INDIANAPOLIS – It’s the time of year in which the optimism is overwhelming, every new player is lauded as being a perfect fit and every NBA team thinks it’s destined for the Larry O’Brien trophy.
On Monday at Bankers Life Fieldhouse, the Indiana Pacers prepared for today’s opening of training camp by boasting the following: new coach Nate McMillan said the long-promised fast-paced offense will come to fruition; Paul George claimed he is indeed a top-five player in the league; new acquisitions Jeff Teague, Thaddeus Young, Aaron Brooks and Al Jefferson called Indianapolis an ideal landing spot; and everyone raved about the depth.
Of course, almost no one was thinking about ending up in a Mad Ants uniform, but McMillan probably tipped his hand on who will be in Fort Wayne when its D-League training camp opens Nov. 1 by saying the Pacers’ starting five is set with Teague, George, Young, Monta Ellis and Myles Turner, to be backed up by Brooks, Jefferson, Rodney Stuckey, C.J. Miles and probably Lavoy Allen.
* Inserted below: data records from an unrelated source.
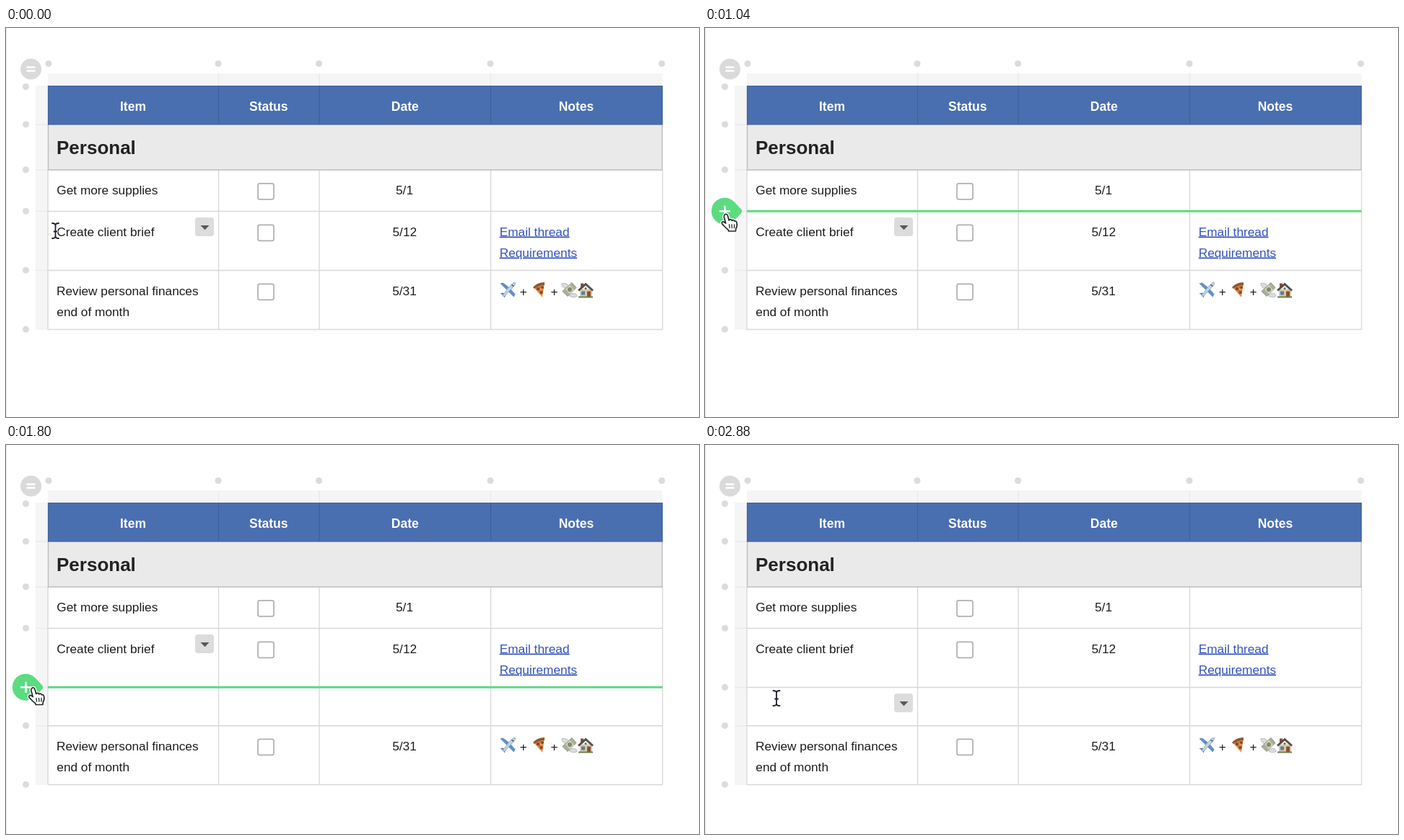
An HTML page that plays this animation: 960x540 px, repeating every 2900 ms.

```html
<!DOCTYPE html>
<html lang="en">
<head>
<meta charset="utf-8">
<title>Insert a table row</title>
<style>
  html, body { margin: 0; width: 100%; height: 100%; overflow: hidden; background: #fff; }
  svg { display: block; width: 960px; height: 540px; }
  text { font: 17.25px "Liberation Sans", Arial, sans-serif; fill: #1c1c1c; }
  .head { font-weight: bold; font-size: 17.5px; fill: #fff; }
  .group { font-weight: bold; font-size: 26px; fill: #222; }
  .mid { text-anchor: middle; }
  .link { fill: #3453bd; text-decoration: underline; }
</style>
</head>
<body>
<svg viewBox="0 0 960 540">
  <defs>
    <g id="plane" stroke-linejoin="round">
      <path d="M1 2L5 1L13 7L10 11ZM20 21L22 17L15 9L11 12Z" fill="#5f8fc8"/>
      <path d="M1 16L5 15L9 18L7 22L5 18Z" fill="#4779b5"/>
      <path d="M4 19L16 4Q20 0 22 1Q23 3 19 7L7 20Z" fill="#c3d3e3" stroke="#7f96b0" stroke-width=".7"/>
      <path d="M17 4L20 6" stroke="#34506f" stroke-width="1.5"/>
    </g>
    <g id="pizza">
      <path d="M2 7Q8 0 17 1L14 21Z" fill="#d99a4a"/>
      <path d="M1 7Q7 0 17 0L17 4Q9 4 3 9Z" fill="#8f5832"/>
      <g fill="#a53a2b"><circle cx="8" cy="9" r="2.3"/><circle cx="14" cy="7" r="2"/><circle cx="12.5" cy="14" r="2.2"/></g>
      <path d="M10 6l2 1M9 12l2-1M14 11l1 0" stroke="#5d7a35" stroke-width="1.2"/>
    </g>
    <g id="money">
      <path d="M5 9Q0 6 1 2Q8 1 11 6ZM15 16Q22 15 22 20Q17 23 11 19Z" fill="#d9dde0" stroke="#a4a9ab" stroke-width=".7"/>
      <path d="M2 13L15 1L21 8L9 20Z" fill="#a8b09a" stroke="#77806c" stroke-width=".8"/>
      <path d="M6 10L12 4L18 11L12 17Z" fill="#d6d0b4"/>
      <circle cx="12" cy="10.500" r="3" fill="#7f8b72"/>
    </g>
    <g id="house">
      <path d="M3 10H20V21H3Z" fill="#d8c8a9"/>
      <path d="M4 2H8V8H4Z" fill="#8d4c3b"/>
      <path d="M0 11L11 1L22 11L20 13L11 5L2 13Z" fill="#55504c"/>
      <path d="M5 13H10V18H5Z" fill="#597f9f"/>
      <path d="M13 13H18V21H13Z" fill="#8a5131"/>
      <path d="M1 20H21V22H1Z" fill="#65804b"/>
      <circle cx="11" cy="9" r="1.500" fill="#6c6257"/>
    </g>
  </defs>

  <path d="M.5 0V540" stroke="#e4e4e4"/>
  <g id="corner">
    <circle cx="34.500" cy="57" r="14.500" fill="#dadada"/>
    <path d="M28.500 54.500H40.500M28.500 59.500H40.500" stroke="#fff" stroke-width="2.300"/>
  </g>
  <g id="grid"></g>
  <g id="rows"></g>
  <g id="lastRow"></g>

  <g id="menu">
    <rect x="262" y="-13" width="26" height="26" rx="4" fill="#dcdcdc"/>
    <path d="M269.500-2H281.500L275.500 4.200Z" fill="#58585c"/>
  </g>
  <path id="caret" d="M71.300-15V12" stroke="#111" stroke-width="1.600"/>

  <g id="pin">
    <path d="M58 0H909.500" stroke="#5bdc80" stroke-width="3"/>
    <path d="M40.500-13L50.200-2.500Q52.200 0 50.200 2.500L40.500 13A18.500 18.500 0 1 1 40.500-13Z" fill="#5bdc80"/>
    <path d="M20 0H35M27.500-7.500V7.500" stroke="#fff" stroke-width="2.600"/>
  </g>

  <g id="hand" stroke-linejoin="round" stroke-linecap="round">
    <path id="palm" d="M-1.500 1C0-.8 2.500-.3 3 2L4.700 8.500C6 6.700 8.300 7.300 8.700 8.900C10 7.500 12 8.200 12.500 9.800C14 9 15.300 10.200 15.600 12C16.300 15 16 17.500 14.300 20L14 23.500H4.200L3.600 21.500C1 20-1.800 16.500-4.300 14.200C-6.500 12-4.500 9.500-2 10.900L.2 12.500L-2 4.500C-2.400 3-2.300 2-1.500 1Z" fill="#fff" stroke="#fff" stroke-width="4"/>
    <use href="#palm" style="stroke-width:4"/>
    <path id="handLine" fill="#fff" stroke="#24242c" stroke-width="1.700"/>
    <path d="M5 14.500L5.600 19M8.500 14.500L8.900 19M12 14.300V19" stroke="#24242c" stroke-width="1.300"/>
  </g>

  <g id="beam" fill="none" stroke-linecap="round">
    <path d="M-4.500-10.500Q0-10.500 0-7.500Q0-10.500 4.500-10.500M0-7.500V7.500M-4.500 10.500Q0 10.500 0 7.500Q0 10.500 4.500 10.500M-2 1H2" stroke="#fff" stroke-width="3.500"/>
    <path d="M-4.500-10.500Q0-10.500 0-7.500Q0-10.500 4.500-10.500M0-7.500V7.500M-4.500 10.500Q0 10.500 0 7.500Q0 10.500 4.500 10.500M-2 1H2" stroke="#20202e" stroke-width="1.800"/>
  </g>
</svg>
<script>
const LOOP = 2900;
const INSERT_AT = 1700, FOCUS_NEW_AT = 2350;
const NEW_ROW = 53;
const cols = [58, 294.5, 434, 671.5, 909.5];
const rowEdges = [80, 134, 197, 254.5, 336.5, 418.5];

// Time, x, y of the pointer's hot spot.
const path = [
  [0, 68.5, 281.5], [540, 68.5, 281.5], [700, 34.5, 267], [880, 28.5, 258.5],
  [1140, 28.5, 258.5], [1340, 36.5, 336.5], [1780, 37, 337], [2180, 37, 337],
  [2340, 99, 351.5], [LOOP, 99, 351.5]
];
const caretOn = [[450, 880], [1220, 1580], [FOCUS_NEW_AT, 2720]];
const pins = [[820, 1180, 254.5], [1300, 2230, 336.5]];

const $ = id => document.getElementById(id);
const within = (t, [from, to]) => t >= from && t < to;
const show = (el, on) => el.setAttribute("visibility", on ? "visible" : "hidden");
const move = (el, x, y) => el.setAttribute("transform", `translate(${x} ${y})`);

const text = (s, x, y, cls = "") => `<text x="${x}" y="${y}" class="${cls}">${s}</text>`;
const rect = (x, y, w, h, fill) => `<rect x="${x}" y="${y}" width="${w}" height="${h}" fill="${fill}"/>`;
const line = (d, color, w = 1.4) => `<path d="${d}" fill="none" stroke="${color}" stroke-width="${w}"/>`;
const dot = (x, y) => `<circle cx="${x}" cy="${y}" r="4.500" fill="#dcdcdc"/>`;
const check = y => `<rect x="349" y="${y}" width="22" height="22" rx="2.500" fill="#fff" stroke="#b0b0b0" stroke-width="1.700"/>`;
const icon = (id, x, y) => `<use href="#${id}" x="${x}" y="${y}"/>`;

function drawGrid(inserted) {
  const edges = inserted ? [...rowEdges.slice(0, 5), 389.8, 418.5 + NEW_ROW] : rowEdges;
  const bottom = edges[edges.length - 1];
  let s = rect(58, 63, 851.5, 17, "#f5f5f5") + rect(41, 80, 17, bottom - 79.5, "#f5f5f5");
  s += cols.slice(1, 4).map(x => line(`M${x} 63V80`, "#e9e9e9")).join("");
  s += edges.slice(1, -1).map(y => line(`M41 ${y}H58`, "#e9e9e9")).join("");
  s += edges.slice(3).map(y => line(`M58 ${y}H909.5`, "#d9d7d7")).join("");
  s += cols.map(x => line(`M${x} 197V${bottom}`, "#dcd7d7")).join("");
  s += rect(58, 134, 851.5, 63, "#eaeaea") + line("M58.5 134V197H909V134", "#bdbdbd");
  s += rect(58, 80, 851.5, 54, "#4a6fb0") + line("M58.500 80.500H909V134H58.500Z", "#405f99", 1.2);
  s += cols.slice(1, 4).map(x => line(`M${x} 80V134`, "#405f99", 1.2)).join("");
  s += [59, 294, 433.5, 671, 908.5].map(x => dot(x, 49.5)).join("");
  s += edges.map((y, i) => dot(27.5, i ? y - .3 : 81.5)).join("");
  $("grid").innerHTML = s;
}

$("rows").innerHTML =
  text("Item", 176, 114.5, "head mid") + text("Status", 363.8, 114.5, "head mid") +
  text("Date", 552.8, 114.5, "head mid") + text("Notes", 790, 114.5, "head mid") +
  text("Personal", 70, 175, "group") +
  text("Get more supplies", 70.3, 231) + check(215.8) + text("5/1", 552, 231, "mid") +
  text("Create client brief", 70.3, 288.5) + check(273.3) + text("5/12", 552.3, 288.5, "mid") +
  text("Email thread", 683.7, 288.5, "link") + text("Requirements", 683.7, 317.5, "link");

$("lastRow").innerHTML =
  text("Review personal finances", 70, 370.8) + text("end of month", 70.3, 399.5) +
  check(355.3) + text("5/31", 552, 370.8, "mid") +
  icon("plane", 683.5, 352.5) + text("+", 716.7, 371.5, "mid") + icon("pizza", 729, 353) +
  text("+", 759.5, 371.5, "mid") + icon("money", 769, 352.5) + icon("house", 792, 352.5);

$("handLine").setAttribute("d", $("palm").getAttribute("d"));

function pointerAt(t) {
  const i = path.findIndex(p => p[0] > t);
  const [t0, x0, y0] = path[i - 1], [t1, x1, y1] = path[i];
  const u = (t - t0) / (t1 - t0), k = u * u * (3 - 2 * u);
  return [x0 + (x1 - x0) * k, y0 + (y1 - y0) * k];
}

let wasInserted = null;
function render(t) {
  const inserted = t >= INSERT_AT;
  if (inserted !== wasInserted) {
    drawGrid(inserted);
    move($("lastRow"), 0, inserted ? NEW_ROW : 0);
    wasInserted = inserted;
  }

  const focusY = t >= FOCUS_NEW_AT ? 363 : 281;
  move($("caret"), 0, focusY + .5);
  show($("caret"), caretOn.some(span => within(t, span)));
  move($("menu"), 0, focusY - 5);

  const pin = pins.find(p => within(t, p));
  show($("pin"), !!pin);
  if (pin) move($("pin"), 0, pin[2] - .3);

  const [x, y] = pointerAt(t);
  const overCell = x > 58;
  show($("beam"), overCell);
  show($("hand"), !overCell);
  move($(overCell ? "beam" : "hand"), x, y);
}

const start = performance.now();
function tick() {
  render((performance.now() - start) % LOOP);
  requestAnimationFrame(tick);
}
render(0);
requestAnimationFrame(tick);
</script>
</body>
</html>
```
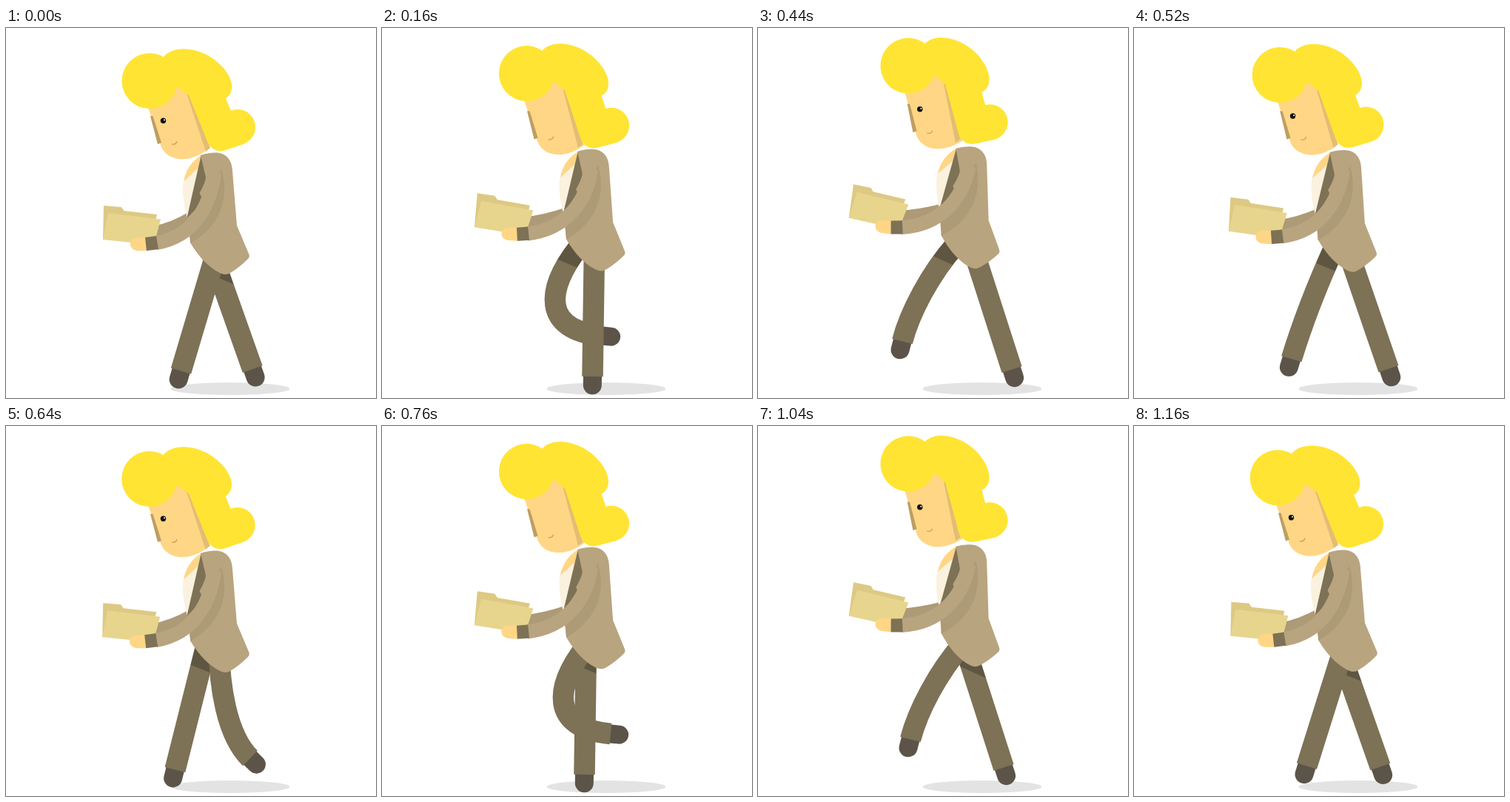
These frames come from a looping animation (500x500 px, 1.2 s). An HTML page with a canvas:

```html
<!DOCTYPE html>
<html>
<head>
<meta charset="utf-8">
<title>Walking with a folder</title>
<style>
html, body { margin: 0; height: 100%; overflow: hidden; background: #fff; }
canvas { display: block; width: 500px; height: 500px; }
</style>
</head>
<body>
<canvas id="stage" width="500" height="500"></canvas>
<script>
const ctx = document.getElementById('stage').getContext('2d');
const LOOP = 1200, STEP = 600, TICK = 40;
const JACKET = '#b8a47f', SHADE = '#ad9a76', TROUSER = '#7d7156', DEEP = '#5f5642',
      SHOE = '#5c5449', SKIN = '#ffd685', HAIR = '#ffe433';

// time, then x, y, angle of: torso, hair, face, folder with hand
const BOUNCE = [
  [0,   0, 0, 0,        0, 0, 0,        0, 0, 0,        0, 0, 0],
  [40,  0, 0, 0,        -.3, 0, 0,      0, 0, 0,        -.8, -.8, 0],
  [160, .3, -4.8, .6,   1.5, -10, 3.8,  1, -6.5, .7,    -4.6, -15.2, 3.5],
  [280, .5, -9.5, 3,    10, -26, 10,    7, -19, 3.5,    -8.1, -34.3, 10.5],
  [440, .5, -8.5, 2.8,  9, -20.5, 6.9,  6.3, -15.5, 3.4, -5.6, -26, 6.7],
  [560, 0, -1, 0,       .2, -1.7, 0,    0, -1.5, 0,     -.6, -2.3, 0]
];
const PIVOTS = [[280, 250], [194, 71], [212.5, 125], [157.3, 261.5]];

// a straight leg, written as the four points of a cubic
const straight = (t, x0, y0, x1, y1) => {
  const row = [t];
  for (let i = 0; i < 4; i++) row.push(x0 + (x1 - x0) * i / 3, y0 + (y1 - y0) * i / 3);
  return row;
};
const STRIDE = [
  straight(0, 286, 297, 236.5, 463.5),
  straight(40, 281.5, 297, 239.5, 464.5),
  straight(160, 287, 297, 284.5, 471),
  straight(280, 288, 290, 328, 465),
  straight(440, 288.5, 292, 343, 461.5),
  straight(560, 286.5, 297, 343.8, 460.5),
  straight(600, 286.5, 298, 344.2, 461),
  [640, 288, 297, 288, 350, 298, 418, 330, 449],
  [760, 277, 296, 233, 352, 226, 408, 309, 416],
  [880, 281, 286, 226, 320, 210, 370, 207, 414.5],
  [1040, 278, 293, 243, 333, 216, 385, 206, 423.5],
  straight(1160, 284.4, 297, 233.5, 459.5)
];

// smooth periodic interpolation through the rows
function sample(rows, period, t) {
  t %= period;
  const n = rows.length;
  const row = i => rows[(i + n) % n];
  const time = i => row(i)[0] + Math.floor(i / n) * period;
  let i = n - 1;
  while (rows[i][0] > t) i--;
  const t0 = time(i), d = time(i + 1) - t0, u = (t - t0) / d;
  const slope = (j, k) => (row(j + 1)[k] - row(j - 1)[k]) / (time(j + 1) - time(j - 1)) * d;
  return row(i).slice(1).map((a, m) => {
    const k = m + 1, b = row(i + 1)[k];
    return a + u * u * (3 - 2 * u) * (b - a)
      + u * (1 - u) * ((1 - u) * slope(i, k) - u * slope(i + 1, k));
  });
}

const fill = (color, d) => { ctx.fillStyle = color; ctx.fill(new Path2D(d)); };
const stroke = (color, width, d, cap = 'butt') => {
  ctx.strokeStyle = color;
  ctx.lineWidth = width;
  ctx.lineCap = cap;
  ctx.stroke(new Path2D(d));
};
const dot = (color, x, y, r) => {
  ctx.fillStyle = color;
  ctx.beginPath();
  ctx.arc(x, y, r, 0, 7);
  ctx.fill();
};

function leg(t, dx) {
  const [ax, ay, bx, by, cx, cy, x, y] = sample(STRIDE, LOOP, t);
  const len = Math.hypot(x - cx, y - cy), ux = (x - cx) / len, uy = (y - cy) / len;
  ctx.setTransform(1, 0, 0, 1, dx, 0);
  stroke(SHOE, 25, `M${x},${y} L${x + 11.7 * ux},${y + 11.7 * uy}`, 'round');
  stroke(TROUSER, 28.5, `M${ax},${ay} C${bx},${by} ${cx},${cy} ${x},${y}`);
}

function draw(t) {
  ctx.resetTransform();
  ctx.clearRect(0, 0, 500, 500);
  const pose = sample(BOUNCE, STEP, t);
  const [torso, hair, face, folder] = PIVOTS.map(([px, py], i) => {
    const [x, y, angle] = pose.slice(i * 3);
    return new DOMMatrix().translate(px + x, py + y).rotate(angle).translate(-px, -py);
  });
  const use = m => ctx.setTransform(m);
  const pt = (m, x, y) => { const p = m.transformPoint({ x, y }); return p.x + ',' + p.y; };

  // far leg, shaded under the jacket hem
  leg(t + 600, -11);
  use(torso);
  ctx.globalCompositeOperation = 'source-atop';
  fill(DEEP, 'M190,299 L350,363 V230 H190 Z');
  ctx.globalCompositeOperation = 'source-over';
  leg(t, 0);

  ctx.resetTransform();
  stroke(SHADE, 18, `M${pt(folder, 198, 277)} Q${pt(folder, 225, 273)} ${pt(torso, 254, 255)}`);

  use(torso);
  fill(SKIN, 'M264,172 Q244,184 240,208 L256,215 L268,180 Z');
  fill('#faf1df', 'M240.5,207 L262,187 L262,230 L245,257 Q238,232 239,212 Z');
  fill(JACKET, 'M263,172 Q272,168.5 283,168.5 C297,168.5 305.5,178 306,193 L312,267 L328,305 ' +
    'Q330,309 327,312 Q315,324 303,331 Q297,335 289,331 Q267,320 249.5,291 L244.5,257 L263,174 Z');
  fill(TROUSER, 'M263.5,174 L270,202 Q269,210 261.5,223 L264,228 L263,238 L244.5,257 Z');
  fill(SHADE, 'M291,190 C304,235 285,270 249,291 L248,272 Z');

  use(folder);
  fill('#ddc984', 'M132,240 L156,242 L159.5,247 L204,252 L200,270 L131,286 Z');
  fill('#e7d58e', 'M138,250 L209,258.5 L200,293 L131,286 Z');

  ctx.resetTransform();
  stroke(JACKET, 19, `M${pt(folder, 203, 290.5)} C${pt(folder, 255, 281)} ` +
    `${pt(torso, 276, 240)} ${pt(torso, 282, 195)}`);

  use(folder);
  fill(SKIN, 'M190,283 L178,283.5 C164,284 165,301 179,301 L190,301 Z');
  fill(TROUSER, 'M188,283 L203,281 L206,299 L190,301 Z');

  use(face);
  fill(SKIN, 'M189,98 L208,155 C214,181 247,185 274,163 L246,80 L200,75 Z');
  fill('#bd9e63', 'M195,119 L198.5,119 L210,155 L205,157 Z');
  stroke('#cfa14f', 1.3, 'M224,157 Q230,158 231,153');
  const blink = t % STEP;
  if (blink < 120 || blink > 200) {
    dot('#111', 212.5, 125.3, 3.7);
    dot('#fff', 214, 124.2, 1);
  }

  use(hair);
  fill('#e3bd76', 'M244,88 L249,90 L276,162 L270,167 Z');
  fill(HAIR, 'M213,39 C228,20 270,27 292,52 C306,67 311,86 297,95 L304,112 L322,156.5 L297,165 ' +
    'C285,169 276,163 272,153 L247,91 L232,80 L200,90 Z');
  dot(HAIR, 194, 71.5, 37.5);
  dot(HAIR, 313, 134, 24);

  // ground shadow goes behind everything
  ctx.resetTransform();
  ctx.globalCompositeOperation = 'destination-over';
  ctx.fillStyle = '#e3e3e3';
  ctx.beginPath();
  ctx.ellipse(303, 487.5, 80.5, 8.5, 0, 0, 7);
  ctx.fill();
  ctx.globalCompositeOperation = 'source-over';
}

const start = performance.now();
function frame() {
  const t = (performance.now() - start) % LOOP;
  draw(Math.floor(t / TICK) * TICK);
  requestAnimationFrame(frame);
}
frame();
</script>
</body>
</html>
```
"We’ve got a lot of guys in their prime," said McMillan, whose Pacers went 45-37 last season under Frank Vogel, finishing seventh in the Eastern Conference before losing a playoff series to Toronto. "We’ve got a lot of hungry guys … and these guys want to be a part of a winner. Hopefully, they want to win big."
A betting man would say the Pacers will send to Fort Wayne undrafted rookies Nick Zeisloft of Indiana and Alex Poythress of Kentucky, Julyan Stone and either Rakeem Christmas, Joe Young or Georges Niang.
If the optimism about talent and depth is warranted, then it bodes well for the Mad Ants, going into their second season being owned and operated by the Pacers. On the heels of the 2014 D-League championship and a trip to the 2015 finals, the Mad Ants went 20-30 last season, lacking players who could be counted on in crunch time and getting surprisingly little help from the parent club.
Christmas averaged 13.9 points and 7.1 rebounds in 48 games his rookie season but sagged down the stretch. Shayne Whittington had 12.1 points and 7.9 rebounds over 40 games but was released by Indiana. Young played only three D-League games and Glenn Robinson III played only once, in a season that was jarring for fans who didn’t get to see the winning to which they had grown accustomed.
Admittedly, the Pacers were still trying to figure out how to use the D-League late last season. Mad Ants coach Steve Gansey, who has been assisting McMillan the last six weeks, believes it’s now a more well-oiled affiliation.
The Mad Ants will continue to run the Pacers’ systems, but there is a greater understanding that it won’t always make sense; without a star player a la George, it’s impossible to replicate some of the offense.
"If guys are assigned, we want to make sure it’s an easy transition for those guys, especially at the defensive end so they have the same verbal cues," Gansey said. "(Pacers president) Larry Bird and the rest of the front office want to see a certain style of play. … Just watching these guys play pickup, it’s really exciting. They’ve been playing pickup with 16 seconds on the shot clock, just to try to speed up things and that’s something that I’ll probably do also."
Gansey said even he’s almost totally in a "Pacers mindset" right now and that the players need to be, too. Time will tell if the Pacers are so deep that it will be seen in Fort Wayne.
Justin A. Cohn has been covering sports in Fort Wayne since 1997. He can be reached by email firstname.lastname@example.org; phone, 461-8429; or fax 461-8648.